  • Air your home regularly by opening your windows for short periods of time
  • Keep your home warm

You should also check for, and cover, any gaps in window and door frames.


Mould is a naturally occurring fungi that grows on damp surfaces, in poorly ventilated conditions. Damp and condensation can both cause mould to grow and reproduce.

If your home is not kept warm and dry, it's at risk of mould growth.

Mould is a health concern and can make asthma worse - it can also cause other breathing problems.

How to prevent mould

If you take steps to prevent damp in your home, you are making sure that mould is less likely to grow too.

Keep your home as ventilated as possible - open windows regularly and always open windows after cooking or showering. You should also keep your doors closed, so that moisture does not have a chance to spread.

If you have thick carpets, clean them regularly. Do not block your radiators with furniture, or use them to dry clothes.

A home free of clutter is also less likely to see mould growth, as the air will have more space to circulate in.

The Centre for Sustainable Energy have published an easy to read guide about dealing with damp and mould in the home.


Condensation is a common household problem. It is a physical change where a gas turns into a liquid (it is the opposite of evaporation).

It can occur when warm, humid air meets a cold surface - for example, water vapour will release moisture (as water droplets) when it comes into contact with a window.

Condensation can cause damp, and then mould.

How to prevent condensation

The best way to prevent condensation is to keep your home well ventilated; warm and dry. Open your windows regularly so that fresh air can circulate.

Wipe down windows and their sills every morning, to prevent a build-up of excess moisture. You should also wipe down bathroom tiles after showering or having a bath.

Dehumidifiers, when regularly cleaned, are also an effective way of managing condensation as they remove water from air.

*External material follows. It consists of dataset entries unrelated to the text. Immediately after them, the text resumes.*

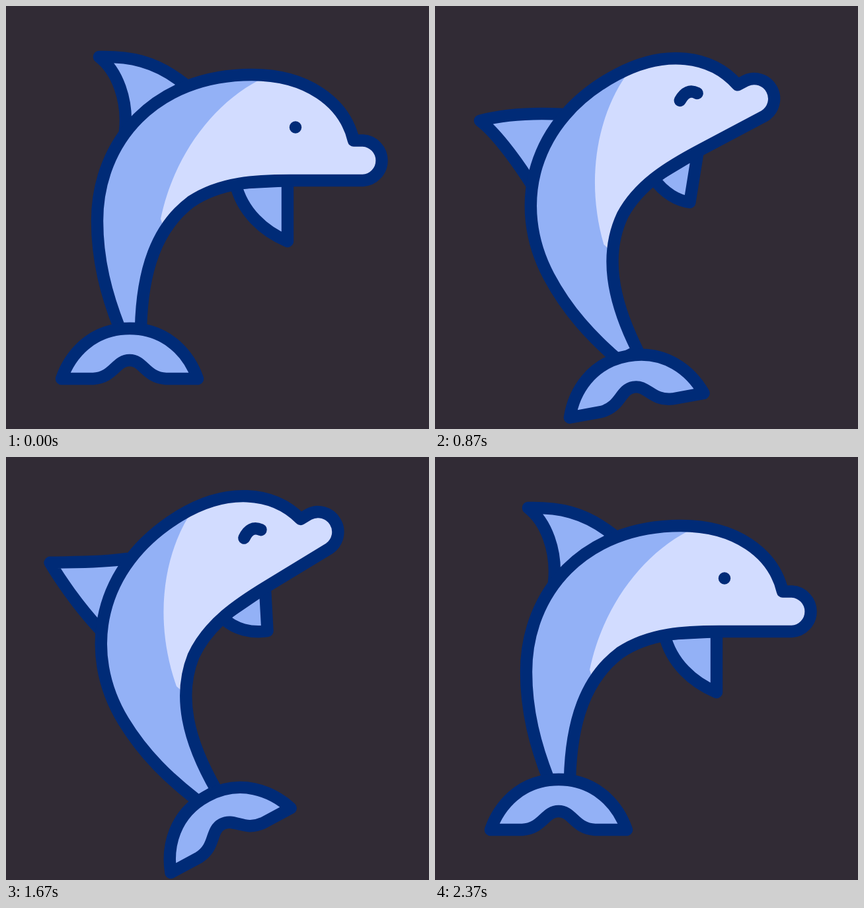
Write an HTML page that moves like this. It is 640 by 640 pixels and loops after 2670 ms.

```html
<!DOCTYPE html>
<html lang="en">
<head>
<meta charset="utf-8">
<title>Dolphin</title>
<style>
  html, body { margin: 0; width: 100%; height: 100%; overflow: hidden; background: #312b35; }
  svg { display: block; width: 100vw; height: 100vh; }
  .line { stroke: #002b77; stroke-width: 18.4; stroke-linejoin: round; stroke-linecap: round; }
  .mid { fill: #93b1f6; }
  .light { fill: #d2dcff; }
  .none { fill: none; }
</style>
</head>
<body>
<svg viewBox="0 0 640 640">
  <defs>
    <path id="shape" d="M526 203.5 C512 145 455 104 372 104 C225 104 138 205 138 325
      C138 385 152 437 172 488 L204 488 C206 400 228 335 280 296
      C325 266 380 264 430 264 L540 264 A30.3 30.3 0 0 0 540 203.5 Z"/>
    <clipPath id="inside"><use href="#shape"/></clipPath>
  </defs>
  <g id="dolphin">
    <path id="dorsal" class="line mid"/>
    <path id="flipper" class="line mid"/>
    <use href="#shape" class="mid"/>
    <path class="light" clip-path="url(#inside)" d="M400 104 L383 112
      C310 150 253 230 234 322 L240 340 H620 V90 Z"/>
    <use href="#shape" class="line none"/>
    <path id="eye" class="line none"/>
    <path id="fluke" class="line mid" d="M84 564 C97 527 130 488 187 488
      C244 488 277 527 290 564 L242 564 C211 562 208 536 187 536
      C166 536 163 562 132 564 Z"/>
  </g>
</svg>
<script>
const FRAMES = 80, STEP = 2670 / FRAMES;
const $ = id => document.getElementById(id);

// Pose: body angle, shift x, shift y, fluke angle, dorsal bend, flipper tip x, y, eye squint
const rest = [0, 0, 0, 0, 0, 426, 356, 0];
const dip = [10, 18.3, 5, 0, 0, 426, 356, 0];
const rise = [-16, 7, -22, -15, 0.4, 432, 336, 0.45];
const leap = [-36, 9.3, -46, -20, 1, 437.5, 313, 1];
const high = [-36, 9.3, -43, -20, 1, 437.5, 313, 1];
const low = [-27, 10.5, 4, 22, 0.3, 372, 328, 1];
const between = [-31.3, 10.4, -19.5, 3, 0.65, 395, 322, 1];
const settle = [-18, 6, -21.5, -10, 0.39, 432, 336, 0.15];
const calm = [-10, 3, -12, -6.5, 0.2, 430, 344, 0.03];
const keys = [
  [0, rest], [10, dip], [16, rise], [20, leap],
  [27.5, low], [32, between], [36.5, high],
  [45.5, low], [50, between], [54.5, high],
  [62, settle], [64, calm], [71, rest], [FRAMES, rest]
];

const slope = (i, c) => (keys[i + 1][1][c] - keys[i][1][c]) / (keys[i + 1][0] - keys[i][0]);

// Zero at turning points, harmonic mean elsewhere
function tangent(i, c) {
  if (i === 0 || i === keys.length - 1) return 0;
  const a = slope(i - 1, c), b = slope(i, c);
  return a * b > 0 ? 2 * a * b / (a + b) : 0;
}

function poseAt(frame) {
  let i = 0;
  while (i < keys.length - 2 && frame >= keys[i + 1][0]) i++;
  const [t0, p] = keys[i], [t1, q] = keys[i + 1];
  const h = t1 - t0, u = (frame - t0) / h, v = 1 - u;
  return p.map((a, c) =>
    a * v * v * (1 + 2 * u) + q[c] * u * u * (3 - 2 * u) +
    h * u * v * (v * tangent(i, c) - u * tangent(i + 1, c)));
}

// Control, control, tip, control, control
const finRest = [185, 142, 168, 98, 141, 77, 185, 76, 225, 82];
const finBent = [161, 138, 167, 83, 182, 55, 198, 78, 236, 113];

function dorsalPath(s) {
  const p = finRest.map((a, i) => a + (finBent[i] - a) * s);
  return `M180 190 C${p.slice(0, 6)} C${p.slice(6)} 270 118 L230 180 Z`;
}

function flipperPath(x, y) {
  const bx = 347, by = 268, dx = x - bx, dy = y - by;
  return `M${bx} ${by} C${bx + 0.13 * dx} ${by + 0.5 * dy} ` +
    `${bx + 0.55 * dx} ${by + 0.83 * dy} ${x} ${y} L426 264 Z`;
}

function draw(frame) {
  const [turn, x, y, tail, bend, fx, fy, k] = poseAt(frame);
  $('dolphin').setAttribute('transform', `translate(${x} ${y}) rotate(${turn} 320 320)`);
  $('fluke').setAttribute('transform', `rotate(${tail} 187 488)`);
  $('dorsal').setAttribute('d', dorsalPath(bend));
  $('flipper').setAttribute('d', flipperPath(fx, fy));
  $('eye').setAttribute('d',
    `M438 183.5 Q${438 + 18 * k} ${183.5 - 12 * k} ${438.01 + 28 * k} ${183.5 + 2.5 * k}`);
}

function tick() {
  draw(Math.floor((performance.now() + 4) / STEP) % FRAMES);
  requestAnimationFrame(tick);
}
tick();
</script>
</body>
</html>
```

Contact us

If you still have a problem, and are a council tenant, please contact us and we will send somebody to inspect your home.